• **Required action**: If a line in the data holds "linecap", copy that line out in full.

• **Data**:
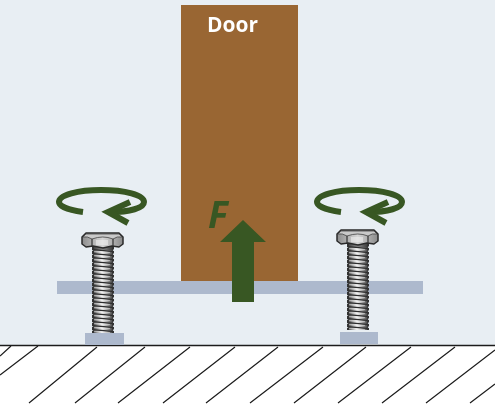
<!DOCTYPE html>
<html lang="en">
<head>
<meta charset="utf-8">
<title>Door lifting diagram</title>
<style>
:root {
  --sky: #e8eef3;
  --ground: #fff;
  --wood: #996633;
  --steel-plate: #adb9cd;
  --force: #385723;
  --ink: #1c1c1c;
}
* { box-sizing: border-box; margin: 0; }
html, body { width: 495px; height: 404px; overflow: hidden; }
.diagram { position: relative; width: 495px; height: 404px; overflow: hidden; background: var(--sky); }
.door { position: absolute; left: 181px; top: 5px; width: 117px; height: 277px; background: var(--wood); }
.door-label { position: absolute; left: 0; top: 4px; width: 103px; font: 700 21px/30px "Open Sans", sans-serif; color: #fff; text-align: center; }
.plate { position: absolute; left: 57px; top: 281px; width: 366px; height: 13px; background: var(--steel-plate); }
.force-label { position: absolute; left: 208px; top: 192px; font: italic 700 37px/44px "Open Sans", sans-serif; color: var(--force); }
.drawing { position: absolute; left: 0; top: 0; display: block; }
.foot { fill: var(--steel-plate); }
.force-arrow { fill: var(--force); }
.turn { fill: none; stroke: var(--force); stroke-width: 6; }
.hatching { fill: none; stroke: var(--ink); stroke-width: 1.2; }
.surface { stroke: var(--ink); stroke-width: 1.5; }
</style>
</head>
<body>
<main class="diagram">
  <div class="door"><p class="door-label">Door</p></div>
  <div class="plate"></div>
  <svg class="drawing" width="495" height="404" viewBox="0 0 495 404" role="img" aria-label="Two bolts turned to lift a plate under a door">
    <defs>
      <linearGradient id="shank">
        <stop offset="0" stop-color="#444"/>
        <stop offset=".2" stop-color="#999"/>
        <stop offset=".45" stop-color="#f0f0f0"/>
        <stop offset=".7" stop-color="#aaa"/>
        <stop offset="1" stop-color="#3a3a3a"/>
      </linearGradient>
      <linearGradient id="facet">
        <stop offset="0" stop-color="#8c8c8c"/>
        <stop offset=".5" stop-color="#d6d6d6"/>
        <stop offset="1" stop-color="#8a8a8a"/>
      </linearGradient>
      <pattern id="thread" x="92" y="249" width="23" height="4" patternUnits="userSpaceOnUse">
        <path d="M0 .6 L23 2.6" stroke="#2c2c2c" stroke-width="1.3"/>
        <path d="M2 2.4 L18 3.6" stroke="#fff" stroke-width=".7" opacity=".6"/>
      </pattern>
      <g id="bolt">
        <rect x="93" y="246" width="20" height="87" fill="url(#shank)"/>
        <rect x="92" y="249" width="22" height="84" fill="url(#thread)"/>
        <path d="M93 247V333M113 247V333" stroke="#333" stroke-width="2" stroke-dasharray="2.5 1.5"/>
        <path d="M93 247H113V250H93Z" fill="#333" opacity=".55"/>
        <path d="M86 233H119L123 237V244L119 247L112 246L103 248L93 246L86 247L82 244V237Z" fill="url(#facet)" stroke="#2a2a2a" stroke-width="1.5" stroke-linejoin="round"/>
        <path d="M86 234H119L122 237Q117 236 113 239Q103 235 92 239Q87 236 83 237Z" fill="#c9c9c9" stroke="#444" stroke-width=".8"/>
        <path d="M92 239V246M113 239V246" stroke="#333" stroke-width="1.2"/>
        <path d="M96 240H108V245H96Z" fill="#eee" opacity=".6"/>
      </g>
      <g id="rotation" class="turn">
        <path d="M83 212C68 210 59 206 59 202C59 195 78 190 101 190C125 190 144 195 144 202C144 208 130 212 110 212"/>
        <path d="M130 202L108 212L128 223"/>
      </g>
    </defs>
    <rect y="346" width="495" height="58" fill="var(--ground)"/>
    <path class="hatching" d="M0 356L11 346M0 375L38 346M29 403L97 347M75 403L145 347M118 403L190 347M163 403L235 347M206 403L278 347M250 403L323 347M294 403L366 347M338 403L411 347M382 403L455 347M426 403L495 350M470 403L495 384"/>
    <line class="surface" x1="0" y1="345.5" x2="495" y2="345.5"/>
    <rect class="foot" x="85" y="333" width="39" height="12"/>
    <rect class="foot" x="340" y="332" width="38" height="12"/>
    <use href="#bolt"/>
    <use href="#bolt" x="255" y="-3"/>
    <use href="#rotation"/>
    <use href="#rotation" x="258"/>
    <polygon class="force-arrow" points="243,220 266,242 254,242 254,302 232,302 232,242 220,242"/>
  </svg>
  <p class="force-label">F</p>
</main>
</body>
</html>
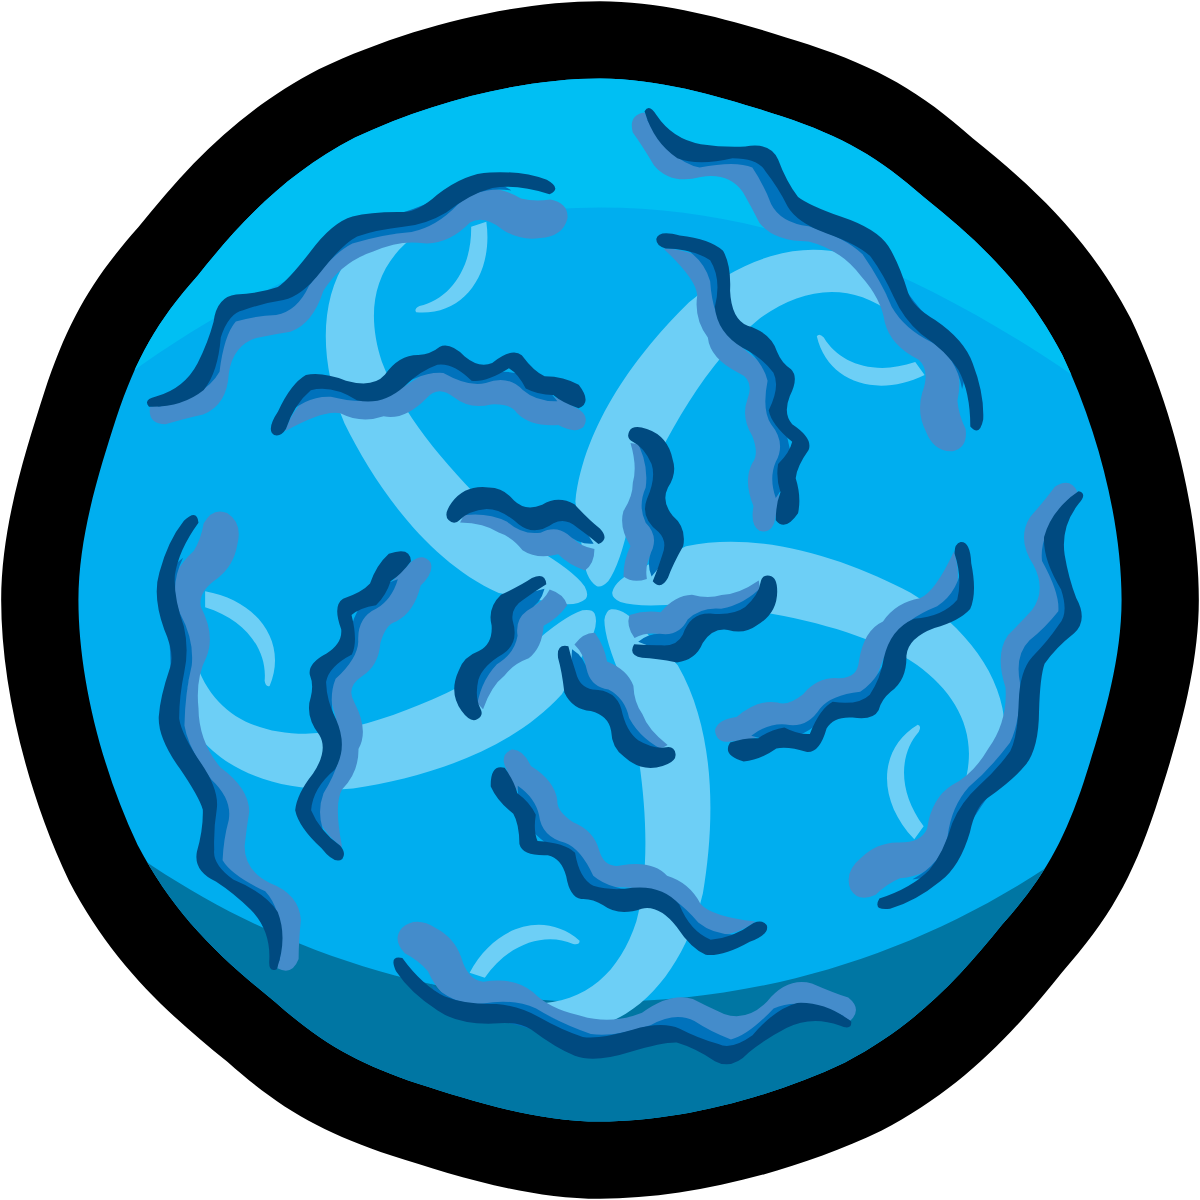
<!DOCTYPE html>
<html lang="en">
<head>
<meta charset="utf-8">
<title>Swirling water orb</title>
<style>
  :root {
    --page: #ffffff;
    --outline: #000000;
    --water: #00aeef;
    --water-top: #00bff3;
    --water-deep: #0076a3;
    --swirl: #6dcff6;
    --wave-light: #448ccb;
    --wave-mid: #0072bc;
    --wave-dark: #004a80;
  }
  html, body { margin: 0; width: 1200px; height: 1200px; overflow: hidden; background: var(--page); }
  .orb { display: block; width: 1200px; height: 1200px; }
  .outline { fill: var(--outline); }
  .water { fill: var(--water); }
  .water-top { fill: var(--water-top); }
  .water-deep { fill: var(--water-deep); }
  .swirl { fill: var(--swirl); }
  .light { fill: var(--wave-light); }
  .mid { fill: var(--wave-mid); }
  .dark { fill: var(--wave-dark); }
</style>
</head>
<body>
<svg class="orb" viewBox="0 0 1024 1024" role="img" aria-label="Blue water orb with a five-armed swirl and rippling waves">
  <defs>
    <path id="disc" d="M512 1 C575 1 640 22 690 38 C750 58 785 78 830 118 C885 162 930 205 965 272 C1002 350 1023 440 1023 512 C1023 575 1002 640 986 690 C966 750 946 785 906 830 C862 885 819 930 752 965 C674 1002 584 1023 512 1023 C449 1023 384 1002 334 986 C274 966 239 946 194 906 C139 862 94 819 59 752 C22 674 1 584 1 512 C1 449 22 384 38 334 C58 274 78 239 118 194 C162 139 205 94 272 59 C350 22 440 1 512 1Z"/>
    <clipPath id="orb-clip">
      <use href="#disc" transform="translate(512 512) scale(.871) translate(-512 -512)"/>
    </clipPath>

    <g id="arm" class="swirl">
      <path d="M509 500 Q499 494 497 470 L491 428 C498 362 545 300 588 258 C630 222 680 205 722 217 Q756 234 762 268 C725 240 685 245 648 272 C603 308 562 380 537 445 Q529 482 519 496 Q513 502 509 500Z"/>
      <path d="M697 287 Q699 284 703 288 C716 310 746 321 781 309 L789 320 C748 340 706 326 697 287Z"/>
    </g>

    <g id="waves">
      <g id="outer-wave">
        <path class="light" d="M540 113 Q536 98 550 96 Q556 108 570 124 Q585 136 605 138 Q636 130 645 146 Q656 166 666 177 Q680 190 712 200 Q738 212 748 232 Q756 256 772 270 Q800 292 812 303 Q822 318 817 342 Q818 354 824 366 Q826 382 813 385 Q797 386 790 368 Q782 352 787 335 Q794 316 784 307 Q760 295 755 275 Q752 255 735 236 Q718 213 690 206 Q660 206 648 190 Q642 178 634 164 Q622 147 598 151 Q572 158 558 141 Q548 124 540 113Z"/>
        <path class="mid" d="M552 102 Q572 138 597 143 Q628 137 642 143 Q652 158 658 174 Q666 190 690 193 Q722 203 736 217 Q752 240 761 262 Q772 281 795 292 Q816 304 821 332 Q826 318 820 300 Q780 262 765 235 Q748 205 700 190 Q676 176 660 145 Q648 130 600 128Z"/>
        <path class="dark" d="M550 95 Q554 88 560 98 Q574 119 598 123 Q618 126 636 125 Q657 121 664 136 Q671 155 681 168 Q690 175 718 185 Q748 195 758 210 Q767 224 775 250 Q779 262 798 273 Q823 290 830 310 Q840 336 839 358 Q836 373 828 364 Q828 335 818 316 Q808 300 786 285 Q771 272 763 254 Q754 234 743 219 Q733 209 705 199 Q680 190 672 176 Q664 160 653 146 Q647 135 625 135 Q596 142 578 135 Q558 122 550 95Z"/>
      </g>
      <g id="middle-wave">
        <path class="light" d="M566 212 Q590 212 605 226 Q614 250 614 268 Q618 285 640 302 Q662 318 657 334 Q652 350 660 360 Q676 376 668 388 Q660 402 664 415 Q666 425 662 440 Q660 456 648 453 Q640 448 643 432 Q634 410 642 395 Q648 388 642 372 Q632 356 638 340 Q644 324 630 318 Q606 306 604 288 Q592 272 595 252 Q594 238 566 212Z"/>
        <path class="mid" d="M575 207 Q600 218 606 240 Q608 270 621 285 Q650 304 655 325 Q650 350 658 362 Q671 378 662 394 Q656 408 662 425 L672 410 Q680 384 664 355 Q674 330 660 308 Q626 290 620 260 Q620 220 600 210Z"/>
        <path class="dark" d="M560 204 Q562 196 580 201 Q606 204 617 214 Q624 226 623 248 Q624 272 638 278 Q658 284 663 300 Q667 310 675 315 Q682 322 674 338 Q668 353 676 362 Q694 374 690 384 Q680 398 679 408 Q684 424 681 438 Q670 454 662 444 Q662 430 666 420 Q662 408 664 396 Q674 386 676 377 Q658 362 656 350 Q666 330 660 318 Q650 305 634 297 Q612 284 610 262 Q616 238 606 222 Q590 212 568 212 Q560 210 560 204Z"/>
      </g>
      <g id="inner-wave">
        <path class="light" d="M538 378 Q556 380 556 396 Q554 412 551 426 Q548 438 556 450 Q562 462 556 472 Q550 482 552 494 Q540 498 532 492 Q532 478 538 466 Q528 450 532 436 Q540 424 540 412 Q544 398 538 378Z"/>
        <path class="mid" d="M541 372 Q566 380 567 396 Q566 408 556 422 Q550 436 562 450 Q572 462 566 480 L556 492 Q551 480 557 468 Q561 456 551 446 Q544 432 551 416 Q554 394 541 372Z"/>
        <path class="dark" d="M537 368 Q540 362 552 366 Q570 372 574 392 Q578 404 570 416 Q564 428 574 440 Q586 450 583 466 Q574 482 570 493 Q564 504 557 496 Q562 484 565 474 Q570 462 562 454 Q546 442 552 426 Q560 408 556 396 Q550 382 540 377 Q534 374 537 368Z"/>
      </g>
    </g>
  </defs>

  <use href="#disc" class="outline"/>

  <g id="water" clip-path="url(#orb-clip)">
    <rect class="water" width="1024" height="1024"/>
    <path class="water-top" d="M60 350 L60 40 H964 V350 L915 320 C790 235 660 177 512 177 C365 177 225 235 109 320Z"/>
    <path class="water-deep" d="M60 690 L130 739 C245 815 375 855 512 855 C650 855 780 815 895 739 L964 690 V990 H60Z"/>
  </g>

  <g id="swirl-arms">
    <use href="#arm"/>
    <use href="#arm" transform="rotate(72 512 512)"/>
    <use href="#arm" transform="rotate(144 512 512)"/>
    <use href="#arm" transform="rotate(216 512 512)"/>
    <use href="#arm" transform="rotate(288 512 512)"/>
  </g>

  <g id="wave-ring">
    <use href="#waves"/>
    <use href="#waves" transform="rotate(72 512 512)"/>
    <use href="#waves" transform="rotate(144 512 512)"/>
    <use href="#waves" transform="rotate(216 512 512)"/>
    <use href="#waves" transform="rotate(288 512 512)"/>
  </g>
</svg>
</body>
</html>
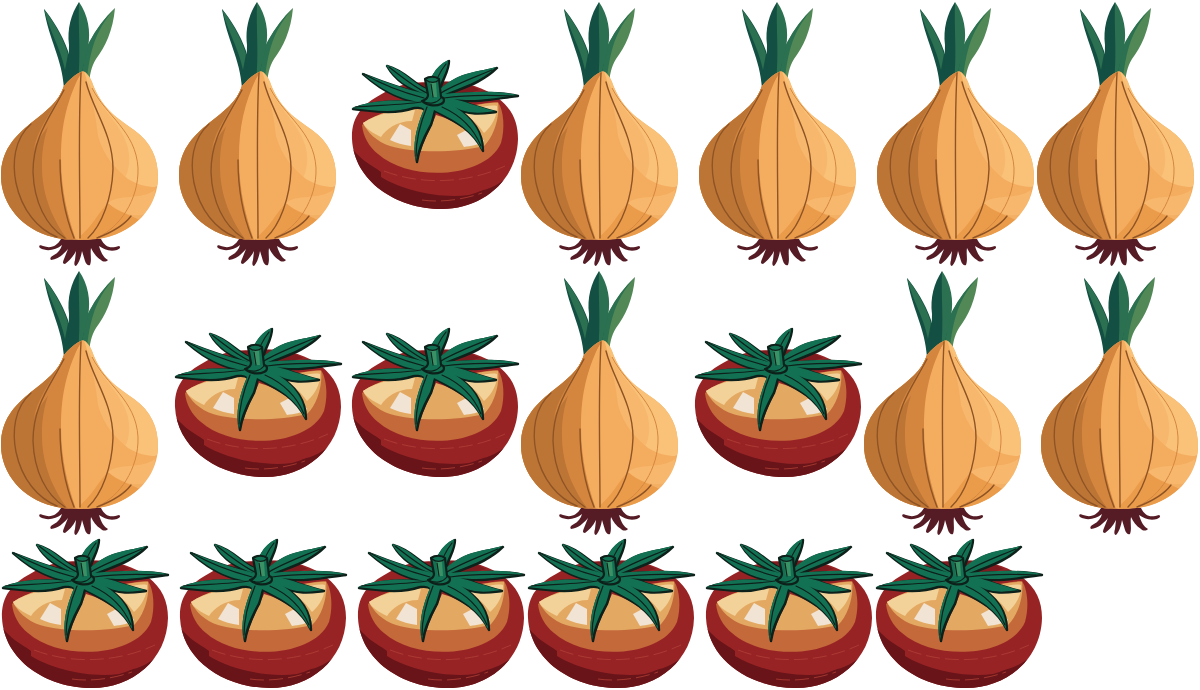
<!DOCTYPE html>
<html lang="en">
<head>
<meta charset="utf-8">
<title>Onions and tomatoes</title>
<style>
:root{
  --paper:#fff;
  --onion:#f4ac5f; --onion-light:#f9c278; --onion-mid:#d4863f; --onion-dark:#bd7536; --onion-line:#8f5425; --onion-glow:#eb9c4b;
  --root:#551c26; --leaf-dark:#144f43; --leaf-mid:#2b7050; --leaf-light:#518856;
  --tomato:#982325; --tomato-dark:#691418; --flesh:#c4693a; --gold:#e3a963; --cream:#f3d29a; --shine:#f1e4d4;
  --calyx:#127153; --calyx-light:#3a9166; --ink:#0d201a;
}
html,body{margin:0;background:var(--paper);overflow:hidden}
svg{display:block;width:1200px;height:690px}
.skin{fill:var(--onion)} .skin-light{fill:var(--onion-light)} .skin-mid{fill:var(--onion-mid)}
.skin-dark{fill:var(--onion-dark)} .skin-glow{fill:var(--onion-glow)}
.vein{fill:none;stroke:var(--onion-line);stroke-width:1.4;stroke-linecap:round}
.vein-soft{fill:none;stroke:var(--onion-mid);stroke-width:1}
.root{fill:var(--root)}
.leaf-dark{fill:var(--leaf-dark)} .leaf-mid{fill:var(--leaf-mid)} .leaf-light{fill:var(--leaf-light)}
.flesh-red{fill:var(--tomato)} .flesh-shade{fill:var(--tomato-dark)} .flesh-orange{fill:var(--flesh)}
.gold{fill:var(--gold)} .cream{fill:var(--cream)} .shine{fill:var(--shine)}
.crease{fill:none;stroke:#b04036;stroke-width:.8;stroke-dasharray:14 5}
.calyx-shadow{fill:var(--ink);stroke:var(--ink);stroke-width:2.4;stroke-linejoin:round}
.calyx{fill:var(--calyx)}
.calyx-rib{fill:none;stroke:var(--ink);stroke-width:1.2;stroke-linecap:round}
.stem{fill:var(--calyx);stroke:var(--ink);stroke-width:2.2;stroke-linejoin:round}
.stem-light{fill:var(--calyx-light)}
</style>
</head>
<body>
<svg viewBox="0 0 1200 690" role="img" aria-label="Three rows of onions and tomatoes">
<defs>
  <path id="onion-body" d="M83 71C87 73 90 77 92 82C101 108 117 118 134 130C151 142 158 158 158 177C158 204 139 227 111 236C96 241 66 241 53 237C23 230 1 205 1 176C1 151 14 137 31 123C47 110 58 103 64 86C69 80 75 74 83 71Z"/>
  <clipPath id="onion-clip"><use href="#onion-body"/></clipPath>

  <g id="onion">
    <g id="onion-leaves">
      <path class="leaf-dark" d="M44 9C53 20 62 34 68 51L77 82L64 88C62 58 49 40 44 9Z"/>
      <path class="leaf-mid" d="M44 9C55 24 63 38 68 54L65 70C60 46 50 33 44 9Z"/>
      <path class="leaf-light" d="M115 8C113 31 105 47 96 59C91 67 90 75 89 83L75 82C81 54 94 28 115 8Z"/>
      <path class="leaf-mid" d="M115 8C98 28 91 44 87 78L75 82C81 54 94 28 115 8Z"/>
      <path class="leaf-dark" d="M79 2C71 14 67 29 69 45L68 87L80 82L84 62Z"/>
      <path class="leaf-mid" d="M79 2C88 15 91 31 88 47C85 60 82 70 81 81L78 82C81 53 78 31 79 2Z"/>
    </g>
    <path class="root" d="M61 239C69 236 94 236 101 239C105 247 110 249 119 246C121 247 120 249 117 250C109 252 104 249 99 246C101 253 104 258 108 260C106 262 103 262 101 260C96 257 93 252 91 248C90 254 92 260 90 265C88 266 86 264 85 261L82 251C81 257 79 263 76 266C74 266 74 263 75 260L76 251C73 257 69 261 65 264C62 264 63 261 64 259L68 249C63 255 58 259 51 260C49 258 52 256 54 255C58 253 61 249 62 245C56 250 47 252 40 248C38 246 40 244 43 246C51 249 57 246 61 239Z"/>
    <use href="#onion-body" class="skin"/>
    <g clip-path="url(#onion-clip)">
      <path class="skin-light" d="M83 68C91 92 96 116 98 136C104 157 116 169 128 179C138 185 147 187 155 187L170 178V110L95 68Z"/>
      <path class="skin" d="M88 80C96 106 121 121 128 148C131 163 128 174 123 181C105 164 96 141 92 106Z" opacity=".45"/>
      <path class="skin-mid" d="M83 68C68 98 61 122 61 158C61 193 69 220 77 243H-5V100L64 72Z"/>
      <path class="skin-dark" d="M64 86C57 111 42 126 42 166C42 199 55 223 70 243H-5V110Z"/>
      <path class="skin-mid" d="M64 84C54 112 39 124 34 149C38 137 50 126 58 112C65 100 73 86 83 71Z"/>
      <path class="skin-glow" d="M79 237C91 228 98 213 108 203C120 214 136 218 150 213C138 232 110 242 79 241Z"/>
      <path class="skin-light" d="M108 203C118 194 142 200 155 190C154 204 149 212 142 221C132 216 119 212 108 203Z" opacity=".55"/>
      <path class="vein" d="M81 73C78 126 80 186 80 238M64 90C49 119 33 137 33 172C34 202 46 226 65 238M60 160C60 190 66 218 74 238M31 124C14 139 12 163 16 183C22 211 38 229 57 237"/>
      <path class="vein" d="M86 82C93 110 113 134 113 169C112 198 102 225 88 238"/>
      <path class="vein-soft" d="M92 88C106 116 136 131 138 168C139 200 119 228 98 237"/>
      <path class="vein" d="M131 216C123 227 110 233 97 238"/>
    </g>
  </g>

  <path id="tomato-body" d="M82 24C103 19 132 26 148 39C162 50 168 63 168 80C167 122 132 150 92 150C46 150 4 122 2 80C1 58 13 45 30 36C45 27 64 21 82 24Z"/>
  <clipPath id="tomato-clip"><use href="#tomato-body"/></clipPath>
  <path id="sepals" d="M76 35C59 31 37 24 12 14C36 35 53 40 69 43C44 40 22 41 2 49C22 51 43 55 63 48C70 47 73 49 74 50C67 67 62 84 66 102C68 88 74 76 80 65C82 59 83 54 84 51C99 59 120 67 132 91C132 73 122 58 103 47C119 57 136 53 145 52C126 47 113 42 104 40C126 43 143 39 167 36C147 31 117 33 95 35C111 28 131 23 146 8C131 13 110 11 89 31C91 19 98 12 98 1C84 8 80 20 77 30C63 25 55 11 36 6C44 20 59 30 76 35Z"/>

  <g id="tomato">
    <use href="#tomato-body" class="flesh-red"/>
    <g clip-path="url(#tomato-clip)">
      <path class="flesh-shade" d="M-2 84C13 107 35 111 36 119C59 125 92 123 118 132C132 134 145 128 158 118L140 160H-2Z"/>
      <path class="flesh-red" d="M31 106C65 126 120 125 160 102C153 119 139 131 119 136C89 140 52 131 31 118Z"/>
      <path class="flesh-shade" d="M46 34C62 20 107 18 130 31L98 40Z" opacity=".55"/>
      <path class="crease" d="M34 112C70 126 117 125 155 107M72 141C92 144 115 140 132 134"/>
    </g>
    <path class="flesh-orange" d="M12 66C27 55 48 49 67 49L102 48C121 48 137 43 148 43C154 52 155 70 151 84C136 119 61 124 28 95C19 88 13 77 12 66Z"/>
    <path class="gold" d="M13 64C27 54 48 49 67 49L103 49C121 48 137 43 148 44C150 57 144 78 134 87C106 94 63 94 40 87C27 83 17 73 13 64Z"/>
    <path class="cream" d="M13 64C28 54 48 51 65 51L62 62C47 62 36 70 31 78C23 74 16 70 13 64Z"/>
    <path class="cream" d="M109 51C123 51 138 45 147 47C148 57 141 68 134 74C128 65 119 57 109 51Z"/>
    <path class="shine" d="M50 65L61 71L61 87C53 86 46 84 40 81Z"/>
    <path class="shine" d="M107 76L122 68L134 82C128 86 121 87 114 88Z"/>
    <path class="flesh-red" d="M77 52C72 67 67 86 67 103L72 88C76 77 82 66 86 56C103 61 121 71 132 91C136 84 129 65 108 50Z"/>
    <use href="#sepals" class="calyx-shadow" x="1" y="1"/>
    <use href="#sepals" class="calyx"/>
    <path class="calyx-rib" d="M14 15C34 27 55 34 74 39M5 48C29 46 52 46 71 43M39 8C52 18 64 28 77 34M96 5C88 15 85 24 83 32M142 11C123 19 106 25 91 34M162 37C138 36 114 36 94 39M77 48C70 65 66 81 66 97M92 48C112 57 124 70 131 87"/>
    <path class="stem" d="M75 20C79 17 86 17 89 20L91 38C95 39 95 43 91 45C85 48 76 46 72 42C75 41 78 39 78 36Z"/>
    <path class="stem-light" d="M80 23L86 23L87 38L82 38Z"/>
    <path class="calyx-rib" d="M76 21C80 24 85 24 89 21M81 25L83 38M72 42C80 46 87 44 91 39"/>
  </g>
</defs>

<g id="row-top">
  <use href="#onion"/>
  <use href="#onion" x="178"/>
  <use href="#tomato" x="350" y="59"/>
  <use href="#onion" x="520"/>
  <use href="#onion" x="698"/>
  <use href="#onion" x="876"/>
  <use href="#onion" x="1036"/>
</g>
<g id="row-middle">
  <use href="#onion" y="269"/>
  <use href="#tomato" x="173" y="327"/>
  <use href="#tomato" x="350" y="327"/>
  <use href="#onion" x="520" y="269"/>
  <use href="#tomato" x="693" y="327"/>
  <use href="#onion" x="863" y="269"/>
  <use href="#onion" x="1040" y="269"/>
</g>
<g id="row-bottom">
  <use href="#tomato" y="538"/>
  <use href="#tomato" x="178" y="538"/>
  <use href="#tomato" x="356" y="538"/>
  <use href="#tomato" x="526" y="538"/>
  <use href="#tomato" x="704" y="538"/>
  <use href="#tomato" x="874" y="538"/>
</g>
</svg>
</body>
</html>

• **Result of this task**:
.vein{fill:none;stroke:var(--onion-line);stroke-width:1.4;stroke-linecap:round}
.calyx-rib{fill:none;stroke:var(--ink);stroke-width:1.2;stroke-linecap:round}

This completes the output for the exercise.